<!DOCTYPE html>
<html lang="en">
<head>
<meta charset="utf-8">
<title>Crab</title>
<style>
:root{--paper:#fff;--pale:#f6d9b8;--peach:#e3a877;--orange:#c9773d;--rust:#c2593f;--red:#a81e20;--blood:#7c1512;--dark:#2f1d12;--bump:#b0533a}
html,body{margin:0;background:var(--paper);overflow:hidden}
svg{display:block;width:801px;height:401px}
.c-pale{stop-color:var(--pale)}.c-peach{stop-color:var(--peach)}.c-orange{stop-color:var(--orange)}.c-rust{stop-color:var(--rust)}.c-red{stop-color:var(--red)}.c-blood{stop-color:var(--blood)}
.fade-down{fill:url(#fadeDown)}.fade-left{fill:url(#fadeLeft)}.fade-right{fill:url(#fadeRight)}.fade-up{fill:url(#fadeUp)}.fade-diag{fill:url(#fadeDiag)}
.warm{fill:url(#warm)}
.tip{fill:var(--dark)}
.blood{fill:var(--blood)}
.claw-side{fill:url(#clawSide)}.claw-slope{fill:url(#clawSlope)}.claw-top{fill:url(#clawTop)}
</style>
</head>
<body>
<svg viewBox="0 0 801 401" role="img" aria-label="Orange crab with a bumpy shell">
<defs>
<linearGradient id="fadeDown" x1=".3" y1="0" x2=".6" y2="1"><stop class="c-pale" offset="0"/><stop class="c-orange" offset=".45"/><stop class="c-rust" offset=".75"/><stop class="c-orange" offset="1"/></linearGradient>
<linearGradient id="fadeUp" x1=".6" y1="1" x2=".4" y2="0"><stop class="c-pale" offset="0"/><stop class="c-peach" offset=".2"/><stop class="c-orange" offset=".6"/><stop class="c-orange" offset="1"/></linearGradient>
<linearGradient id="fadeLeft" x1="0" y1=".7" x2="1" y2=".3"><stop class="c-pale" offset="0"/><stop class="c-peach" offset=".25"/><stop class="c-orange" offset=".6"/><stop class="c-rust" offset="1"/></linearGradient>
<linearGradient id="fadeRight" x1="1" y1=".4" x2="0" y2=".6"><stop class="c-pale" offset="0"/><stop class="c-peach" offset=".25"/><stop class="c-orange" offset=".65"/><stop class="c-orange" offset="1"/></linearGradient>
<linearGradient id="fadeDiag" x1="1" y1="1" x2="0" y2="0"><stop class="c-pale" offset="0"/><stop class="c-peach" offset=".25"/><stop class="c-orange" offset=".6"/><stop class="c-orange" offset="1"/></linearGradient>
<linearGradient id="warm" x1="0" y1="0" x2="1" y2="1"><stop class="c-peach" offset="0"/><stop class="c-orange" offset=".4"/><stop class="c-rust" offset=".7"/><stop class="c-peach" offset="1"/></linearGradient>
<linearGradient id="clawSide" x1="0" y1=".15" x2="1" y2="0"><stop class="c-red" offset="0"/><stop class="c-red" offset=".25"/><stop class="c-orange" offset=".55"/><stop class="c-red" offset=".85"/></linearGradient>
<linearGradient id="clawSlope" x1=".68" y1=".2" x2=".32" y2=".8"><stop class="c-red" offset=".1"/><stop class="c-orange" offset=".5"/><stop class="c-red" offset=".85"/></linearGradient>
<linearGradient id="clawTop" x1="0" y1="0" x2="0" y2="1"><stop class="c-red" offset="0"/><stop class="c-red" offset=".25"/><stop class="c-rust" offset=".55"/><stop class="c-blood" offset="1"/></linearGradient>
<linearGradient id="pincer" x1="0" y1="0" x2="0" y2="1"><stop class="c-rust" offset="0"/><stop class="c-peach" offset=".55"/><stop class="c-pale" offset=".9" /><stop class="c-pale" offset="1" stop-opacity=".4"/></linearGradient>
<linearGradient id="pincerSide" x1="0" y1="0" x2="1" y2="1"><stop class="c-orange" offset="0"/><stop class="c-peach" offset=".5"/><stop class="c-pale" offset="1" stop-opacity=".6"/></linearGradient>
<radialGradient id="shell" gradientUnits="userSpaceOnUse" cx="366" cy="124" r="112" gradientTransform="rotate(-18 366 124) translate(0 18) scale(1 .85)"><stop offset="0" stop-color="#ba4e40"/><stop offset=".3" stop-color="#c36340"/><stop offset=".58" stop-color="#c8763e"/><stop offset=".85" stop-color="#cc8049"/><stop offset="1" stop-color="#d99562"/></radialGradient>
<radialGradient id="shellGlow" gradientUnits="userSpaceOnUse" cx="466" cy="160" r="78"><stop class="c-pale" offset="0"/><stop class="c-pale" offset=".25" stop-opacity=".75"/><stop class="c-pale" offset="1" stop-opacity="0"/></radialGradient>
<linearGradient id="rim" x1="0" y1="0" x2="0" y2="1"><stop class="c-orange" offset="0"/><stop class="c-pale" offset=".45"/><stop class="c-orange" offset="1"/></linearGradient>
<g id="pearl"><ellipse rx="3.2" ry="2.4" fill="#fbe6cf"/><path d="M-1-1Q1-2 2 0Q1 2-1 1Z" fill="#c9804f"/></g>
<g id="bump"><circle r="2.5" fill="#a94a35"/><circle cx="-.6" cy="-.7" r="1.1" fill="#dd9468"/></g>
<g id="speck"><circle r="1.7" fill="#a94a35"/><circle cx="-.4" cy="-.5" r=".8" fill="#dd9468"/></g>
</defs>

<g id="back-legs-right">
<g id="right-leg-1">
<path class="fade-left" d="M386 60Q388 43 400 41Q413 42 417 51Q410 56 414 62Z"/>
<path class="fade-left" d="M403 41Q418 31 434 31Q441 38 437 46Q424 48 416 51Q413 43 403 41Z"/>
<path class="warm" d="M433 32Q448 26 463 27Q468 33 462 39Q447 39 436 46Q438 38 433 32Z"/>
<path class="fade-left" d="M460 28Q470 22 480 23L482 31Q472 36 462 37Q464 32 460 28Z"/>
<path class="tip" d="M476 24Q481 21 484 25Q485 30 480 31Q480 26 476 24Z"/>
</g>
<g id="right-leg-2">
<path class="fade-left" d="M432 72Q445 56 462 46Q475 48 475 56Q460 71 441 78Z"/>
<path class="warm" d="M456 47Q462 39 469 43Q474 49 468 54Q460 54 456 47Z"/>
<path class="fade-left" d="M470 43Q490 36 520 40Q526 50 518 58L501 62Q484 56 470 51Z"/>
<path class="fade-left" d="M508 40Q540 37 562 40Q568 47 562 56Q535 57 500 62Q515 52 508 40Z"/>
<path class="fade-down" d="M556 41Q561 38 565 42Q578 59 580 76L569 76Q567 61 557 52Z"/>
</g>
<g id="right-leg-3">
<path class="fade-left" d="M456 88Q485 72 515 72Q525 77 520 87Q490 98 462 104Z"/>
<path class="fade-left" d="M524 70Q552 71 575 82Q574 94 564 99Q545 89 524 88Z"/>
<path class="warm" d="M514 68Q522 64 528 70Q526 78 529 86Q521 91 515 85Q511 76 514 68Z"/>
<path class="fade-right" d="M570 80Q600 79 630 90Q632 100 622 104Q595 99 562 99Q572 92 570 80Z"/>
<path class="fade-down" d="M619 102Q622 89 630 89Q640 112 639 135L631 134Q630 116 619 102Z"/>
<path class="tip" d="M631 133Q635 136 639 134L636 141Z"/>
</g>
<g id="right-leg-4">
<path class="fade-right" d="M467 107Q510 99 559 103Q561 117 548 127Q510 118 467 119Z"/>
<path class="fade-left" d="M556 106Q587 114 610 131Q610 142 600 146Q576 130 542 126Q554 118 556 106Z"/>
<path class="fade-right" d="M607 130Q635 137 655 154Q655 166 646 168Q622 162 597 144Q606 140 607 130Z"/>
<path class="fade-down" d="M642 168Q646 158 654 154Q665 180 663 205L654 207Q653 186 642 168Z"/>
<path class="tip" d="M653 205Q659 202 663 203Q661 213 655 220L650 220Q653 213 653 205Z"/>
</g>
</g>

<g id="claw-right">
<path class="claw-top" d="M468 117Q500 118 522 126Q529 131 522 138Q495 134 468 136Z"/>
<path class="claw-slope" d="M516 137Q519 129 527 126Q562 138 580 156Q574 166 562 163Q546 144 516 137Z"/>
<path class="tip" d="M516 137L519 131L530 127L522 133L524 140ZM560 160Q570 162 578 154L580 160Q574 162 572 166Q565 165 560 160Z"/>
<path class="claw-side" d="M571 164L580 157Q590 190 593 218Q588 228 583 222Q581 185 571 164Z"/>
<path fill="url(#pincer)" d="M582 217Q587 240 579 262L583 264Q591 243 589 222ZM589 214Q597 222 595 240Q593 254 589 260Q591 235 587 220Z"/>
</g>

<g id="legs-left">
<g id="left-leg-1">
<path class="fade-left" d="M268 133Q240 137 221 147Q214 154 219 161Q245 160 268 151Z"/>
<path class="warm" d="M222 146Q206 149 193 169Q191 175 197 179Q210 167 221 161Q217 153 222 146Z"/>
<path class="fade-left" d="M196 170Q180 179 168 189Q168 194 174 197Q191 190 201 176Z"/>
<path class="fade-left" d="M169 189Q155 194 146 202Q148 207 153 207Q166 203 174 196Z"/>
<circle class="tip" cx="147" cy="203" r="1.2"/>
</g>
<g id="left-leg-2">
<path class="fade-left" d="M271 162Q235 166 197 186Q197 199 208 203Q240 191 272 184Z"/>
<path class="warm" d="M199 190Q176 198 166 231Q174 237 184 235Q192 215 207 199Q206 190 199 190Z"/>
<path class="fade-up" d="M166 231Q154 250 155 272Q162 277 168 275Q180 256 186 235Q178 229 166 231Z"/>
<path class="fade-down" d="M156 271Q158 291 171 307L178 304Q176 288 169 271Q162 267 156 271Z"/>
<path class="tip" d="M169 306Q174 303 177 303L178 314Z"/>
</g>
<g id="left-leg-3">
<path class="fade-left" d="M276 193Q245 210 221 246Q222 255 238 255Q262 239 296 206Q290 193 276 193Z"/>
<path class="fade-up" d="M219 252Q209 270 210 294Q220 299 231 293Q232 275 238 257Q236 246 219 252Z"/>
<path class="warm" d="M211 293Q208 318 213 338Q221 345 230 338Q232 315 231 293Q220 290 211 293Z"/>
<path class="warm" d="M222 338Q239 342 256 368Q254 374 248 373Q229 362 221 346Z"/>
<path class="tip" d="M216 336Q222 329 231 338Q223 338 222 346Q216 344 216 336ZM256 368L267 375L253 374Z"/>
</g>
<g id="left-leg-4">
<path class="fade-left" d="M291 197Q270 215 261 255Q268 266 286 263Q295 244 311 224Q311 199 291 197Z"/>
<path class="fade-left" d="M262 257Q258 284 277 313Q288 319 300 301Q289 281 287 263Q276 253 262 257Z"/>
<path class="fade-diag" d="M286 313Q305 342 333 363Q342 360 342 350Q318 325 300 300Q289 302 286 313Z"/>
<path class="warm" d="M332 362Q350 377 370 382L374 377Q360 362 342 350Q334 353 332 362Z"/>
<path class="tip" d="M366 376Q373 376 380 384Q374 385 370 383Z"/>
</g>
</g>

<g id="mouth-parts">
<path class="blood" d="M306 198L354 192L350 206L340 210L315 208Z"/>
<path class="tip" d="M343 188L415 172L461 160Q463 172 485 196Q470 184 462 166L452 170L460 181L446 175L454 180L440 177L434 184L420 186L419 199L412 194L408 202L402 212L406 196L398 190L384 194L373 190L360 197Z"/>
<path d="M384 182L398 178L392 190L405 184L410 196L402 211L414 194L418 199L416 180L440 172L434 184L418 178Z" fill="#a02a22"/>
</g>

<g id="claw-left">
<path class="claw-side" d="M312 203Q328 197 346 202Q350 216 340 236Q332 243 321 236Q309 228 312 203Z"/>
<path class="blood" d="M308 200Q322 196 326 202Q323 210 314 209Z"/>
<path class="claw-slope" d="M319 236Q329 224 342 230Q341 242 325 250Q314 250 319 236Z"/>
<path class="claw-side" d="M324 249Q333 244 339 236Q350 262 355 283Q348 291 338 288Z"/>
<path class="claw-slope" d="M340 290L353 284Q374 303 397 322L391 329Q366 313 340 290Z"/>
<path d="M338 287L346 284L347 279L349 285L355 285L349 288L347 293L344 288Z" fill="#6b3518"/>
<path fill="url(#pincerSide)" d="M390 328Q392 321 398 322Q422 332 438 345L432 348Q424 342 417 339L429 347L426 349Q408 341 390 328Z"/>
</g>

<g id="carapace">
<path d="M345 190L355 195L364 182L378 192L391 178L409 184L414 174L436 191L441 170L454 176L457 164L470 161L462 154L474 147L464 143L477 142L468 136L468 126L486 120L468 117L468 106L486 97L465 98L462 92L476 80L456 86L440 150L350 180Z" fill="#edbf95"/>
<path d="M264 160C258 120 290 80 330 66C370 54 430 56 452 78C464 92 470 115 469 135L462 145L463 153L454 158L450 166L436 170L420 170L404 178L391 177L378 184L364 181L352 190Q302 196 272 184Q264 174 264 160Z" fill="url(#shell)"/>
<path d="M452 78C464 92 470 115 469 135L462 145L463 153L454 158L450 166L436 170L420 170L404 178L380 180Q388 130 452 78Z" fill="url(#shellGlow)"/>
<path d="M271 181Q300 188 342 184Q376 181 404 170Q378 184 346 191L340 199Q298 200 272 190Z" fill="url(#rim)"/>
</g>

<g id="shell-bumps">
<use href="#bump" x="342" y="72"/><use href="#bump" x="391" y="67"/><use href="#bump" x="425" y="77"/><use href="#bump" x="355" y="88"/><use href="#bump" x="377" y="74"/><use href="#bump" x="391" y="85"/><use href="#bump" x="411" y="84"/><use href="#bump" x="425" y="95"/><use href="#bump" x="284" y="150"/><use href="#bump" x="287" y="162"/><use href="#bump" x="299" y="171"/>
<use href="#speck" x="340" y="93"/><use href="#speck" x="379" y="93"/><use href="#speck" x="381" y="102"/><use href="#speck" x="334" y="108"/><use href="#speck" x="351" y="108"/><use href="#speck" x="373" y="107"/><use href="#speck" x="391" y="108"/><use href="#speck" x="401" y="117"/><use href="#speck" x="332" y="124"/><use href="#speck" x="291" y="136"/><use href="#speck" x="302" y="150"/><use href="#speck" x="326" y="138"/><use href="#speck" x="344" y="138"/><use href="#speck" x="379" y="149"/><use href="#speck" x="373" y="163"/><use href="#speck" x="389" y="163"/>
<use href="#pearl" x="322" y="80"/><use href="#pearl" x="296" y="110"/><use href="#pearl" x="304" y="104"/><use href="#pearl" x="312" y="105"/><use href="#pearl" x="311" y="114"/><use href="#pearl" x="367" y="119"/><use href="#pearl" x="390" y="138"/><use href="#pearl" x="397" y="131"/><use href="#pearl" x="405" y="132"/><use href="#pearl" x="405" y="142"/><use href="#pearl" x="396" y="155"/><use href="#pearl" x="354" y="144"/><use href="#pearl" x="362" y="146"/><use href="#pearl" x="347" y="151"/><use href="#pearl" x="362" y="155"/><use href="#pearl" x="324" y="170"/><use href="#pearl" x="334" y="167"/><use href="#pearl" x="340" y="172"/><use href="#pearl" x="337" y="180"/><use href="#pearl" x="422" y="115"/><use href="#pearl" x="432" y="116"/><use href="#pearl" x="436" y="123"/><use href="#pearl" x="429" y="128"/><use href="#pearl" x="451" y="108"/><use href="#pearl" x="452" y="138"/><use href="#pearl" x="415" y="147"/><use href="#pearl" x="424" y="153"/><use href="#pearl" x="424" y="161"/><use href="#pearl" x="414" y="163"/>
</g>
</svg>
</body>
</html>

═══

Retype only this portion of the data above: the line containing "137L519 131L530 127L522", the line containing "164L580 157Q590 190", and all lines between them, exactly.

• _Output_:
<path class="tip" d="M516 137L519 131L530 127L522 133L524 140ZM560 160Q570 162 578 154L580 160Q574 162 572 166Q565 165 560 160Z"/>
<path class="claw-side" d="M571 164L580 157Q590 190 593 218Q588 228 583 222Q581 185 571 164Z"/>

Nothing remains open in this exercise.